Breaking down myths for more freedom of choice
Assessing the real value (it’s not free) and effort (it’s not easy!) of breastfeeding will help us recognise how much work breastfeeding actually involves and create policies that respect breastfeeding as a proper occupation. Think of maternity leave, for example: how can a government like the United States recommend exclusive breastfeeding for six months and not implement a law whereby women can get paid leave to do so?
Also, making sure we don’t repeat unfounded claims (breastfeeding has an expiry date, or lowers the IQ, or it is simply best) and we know all the pros and cons of breastfeeding might help us feel more secure in our choices. This is a conversation that we all need to have: for so many women, a lot of the pressure comes from the cultural norms and expectations. For example, my mother and her generation think I am spoiling Lorenzo by breastfeeding him at this age. Thankfully, I have read enough about extended breastfeeding to feel convinced about my choice, but it would be a shame if I felt forced to hide* or stop altogether because of this pressure.
(*A member of The Correspondent, Jisha, wrote to me to say she can’t show her family members in India that she is breastfeeding her daughter, who is four.)
When it comes to breastfeeding, I’m done with stigmatising people*.
(*Another way to look at it is to say that I am pro-choice when it comes to breastfeeding. I am borrowing the expression from writer A Rochaun Meadows-Fernandes, who wrote about it in this moving piece.
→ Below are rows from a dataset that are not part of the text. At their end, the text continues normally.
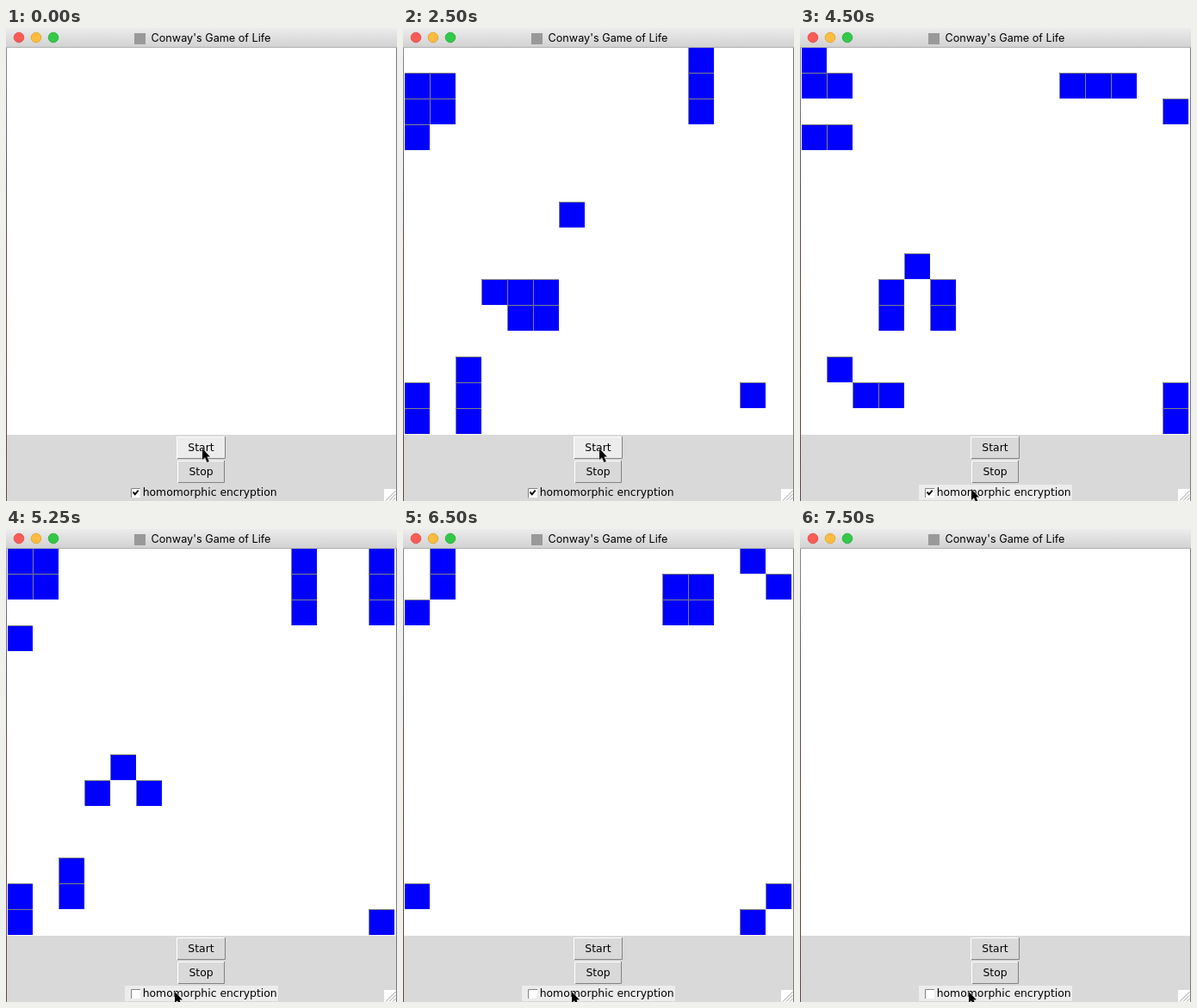
An HTML page that plays this animation: 454x550 px, repeating every 7.75 s.

```html
<!DOCTYPE html>
<html lang="en">
<head>
<meta charset="utf-8">
<title>Conway's Game of Life</title>
<style>
  html, body { margin: 0; width: 454px; height: 550px; overflow: hidden; background: #d9d9d9; }
  svg { display: block; }
  text { text-anchor: middle; font: 12.4px "DejaVu Sans", sans-serif; }
  .title { font: 12.65px Inter, sans-serif; }
  .face { fill: #d9d9d9; }
  .hot .face { fill: #ececec; }
  .light, .dark { fill: none; stroke: #fff; }
  .dark { stroke: #828282; }
</style>
</head>
<body>
<svg width="454" height="550" viewBox="0 0 454 550">
  <defs>
    <linearGradient id="bar" x2="0" y2="1">
      <stop stop-color="#ececec"/><stop offset="1" stop-color="#d2d2d2"/>
    </linearGradient>
    <linearGradient id="edge" x2="0" y2="1">
      <stop stop-color="#8a8a96"/><stop offset=".3" stop-color="#55525c"/>
      <stop offset=".6" stop-color="#6e4638"/><stop offset="1" stop-color="#5a4a46"/>
    </linearGradient>
    <clipPath id="board"><path d="M2 23H452V473H2z"/></clipPath>
  </defs>

  <rect width="454" height="550" fill="#d9d9d9"/>
  <rect y="22" width="454" height="451" fill="#fff"/>
  <rect width="454" height="22" fill="url(#bar)"/>
  <path d="M0 22.5H454" stroke="#b0b0b0"/>
  <rect y="23" width="1" height="527" fill="url(#edge)"/>
  <rect x="453" y="23" width="1" height="527" fill="#77777c"/>
  <g stroke-width=".8">
    <circle cx="15" cy="11" r="5.8" fill="#fc5b57" stroke="#e0443e"/>
    <circle cx="35" cy="11" r="5.8" fill="#fdbc40" stroke="#dfa023"/>
    <circle cx="55" cy="11" r="5.8" fill="#34c84a" stroke="#1dad2b"/>
  </g>
  <rect x="149" y="6" width="13" height="13" fill="#999"/>
  <text class="title" x="238" y="16">Conway's Game of Life</text>

  <g clip-path="url(#board)">
    <path id="cells" fill="#00f"/>
    <path id="lines" fill="none" stroke="#808080"/>
  </g>

  <g id="start">
    <rect class="face" x="198" y="475" width="57" height="26"/>
    <path class="light" d="M198.500 501V475.500H255"/>
    <path class="dark" d="M199 500.500H254.500V475"/>
    <text x="226.500" y="492">Start</text>
  </g>
  <g id="stop">
    <rect class="face" x="199" y="503" width="55" height="26"/>
    <path class="light" d="M199.500 529V503.500H254"/>
    <path class="dark" d="M200 528.500H253.500V503"/>
    <text x="226.500" y="520">Stop</text>
  </g>
  <g id="option">
    <rect class="face" x="138" y="531" width="178" height="18"/>
    <rect x="145" y="535" width="11" height="11" fill="#fff"/>
    <path class="dark" d="M145.500 546V535.500H156"/>
    <path id="tick" d="M147.500 539.500L149.800 542.300L153.700 537.700" fill="none" stroke="#000" stroke-width="2"/>
    <text x="236.700" y="544">homomorphic encryption</text>
  </g>

  <rect x="439" y="536" width="14" height="14" fill="#fff"/>
  <path d="M441 549.500L452.500 538M445 549.500L452.500 542M449 549.500L452.500 546" stroke="#999"/>
  <path id="cursor" d="M0 0V13L3 10.300L5.400 16L7.800 15L5.500 9.500H9z" stroke="#fff" stroke-width=".8" paint-order="stroke"/>
</svg>
<script>
const SIZE = 15, CELL = 30, LOOP = 7750, TICK = 250;
const $ = id => document.getElementById(id);

// Columns of the live cells, row by row
const seed = ['1 7', '2 10 11 12', '0 14', '1 5', '', '5 14', '1 9', '6 7', '2 10',
  '4', '4 5 8 12', '', '1 9 12', '2 3 6 14', '14'].map(row => {
    const live = row.split(' ');
    return Array.from({ length: SIZE }, (_, x) => live.includes(String(x)));
  });

const wrap = n => (n + SIZE) % SIZE;

function evolve(grid) {
  return grid.map((row, y) => row.map((alive, x) => {
    let n = 0;
    for (let dy = -1; dy <= 1; dy++)
      for (let dx = -1; dx <= 1; dx++)
        if (dx || dy) n += grid[wrap(y + dy)][wrap(x + dx)];
    return n === 3 || (alive && n === 2);
  }));
}

const generations = [seed];
while (generations.length < 16) generations.push(evolve(generations.at(-1)));

// Slow steps while encrypted, then a steady fast run
function generationAt(t) {
  if (t >= 6000) return Math.floor(4.5 + (t - 6000) / 142);
  return [1250, 2500, 3750, 4750].filter(s => t >= s).length - 1;
}

const pointer = [[0, 228, 489], [4000, 229, 505], [4250, 199, 530],
  [4500, 199, 536], [4750, 197, 537], [5000, 196, 538]];

function drawBoard(grid) {
  let cells = '', lines = '';
  grid?.forEach((row, r) => row.forEach((alive, c) => {
    if (!alive) return;
    const x = 1 + c * CELL, y = 22 + r * CELL;
    cells += `M${x} ${y}h${CELL}v${CELL}h${-CELL}z`;
    lines += `M${x + .5} ${y + CELL}V${y + .5}h${CELL - .5}`;
  }));
  $('cells').setAttribute('d', cells);
  $('lines').setAttribute('d', lines);
}

let shown = -1;
function frame(now) {
  const t = Math.floor(now % LOOP / TICK) * TICK;
  if (t !== shown) {
    shown = t;
    drawBoard(generations[generationAt(t)]);
    const [, x, y] = pointer.findLast(p => t >= p[0]);
    $('cursor').setAttribute('transform', `translate(${x} ${y})`);
    $('start').classList.toggle('hot', t < 4000);
    $('stop').classList.toggle('hot', t >= 4000 && t < 4500);
    $('option').classList.toggle('hot', t >= 4500);
    $('tick').style.display = t < 5250 ? '' : 'none';
  }
  requestAnimationFrame(frame);
}
const begin = performance.now();
const run = () => frame(performance.now() - begin);
function frameLoop() { run(); }
frame(0);
</script>
</body>
</html>
```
Read Meadows-Fernandes’ piece here)
This article first appeared in The Correspondent, the member-funded platform that shut down on 1 January 2021.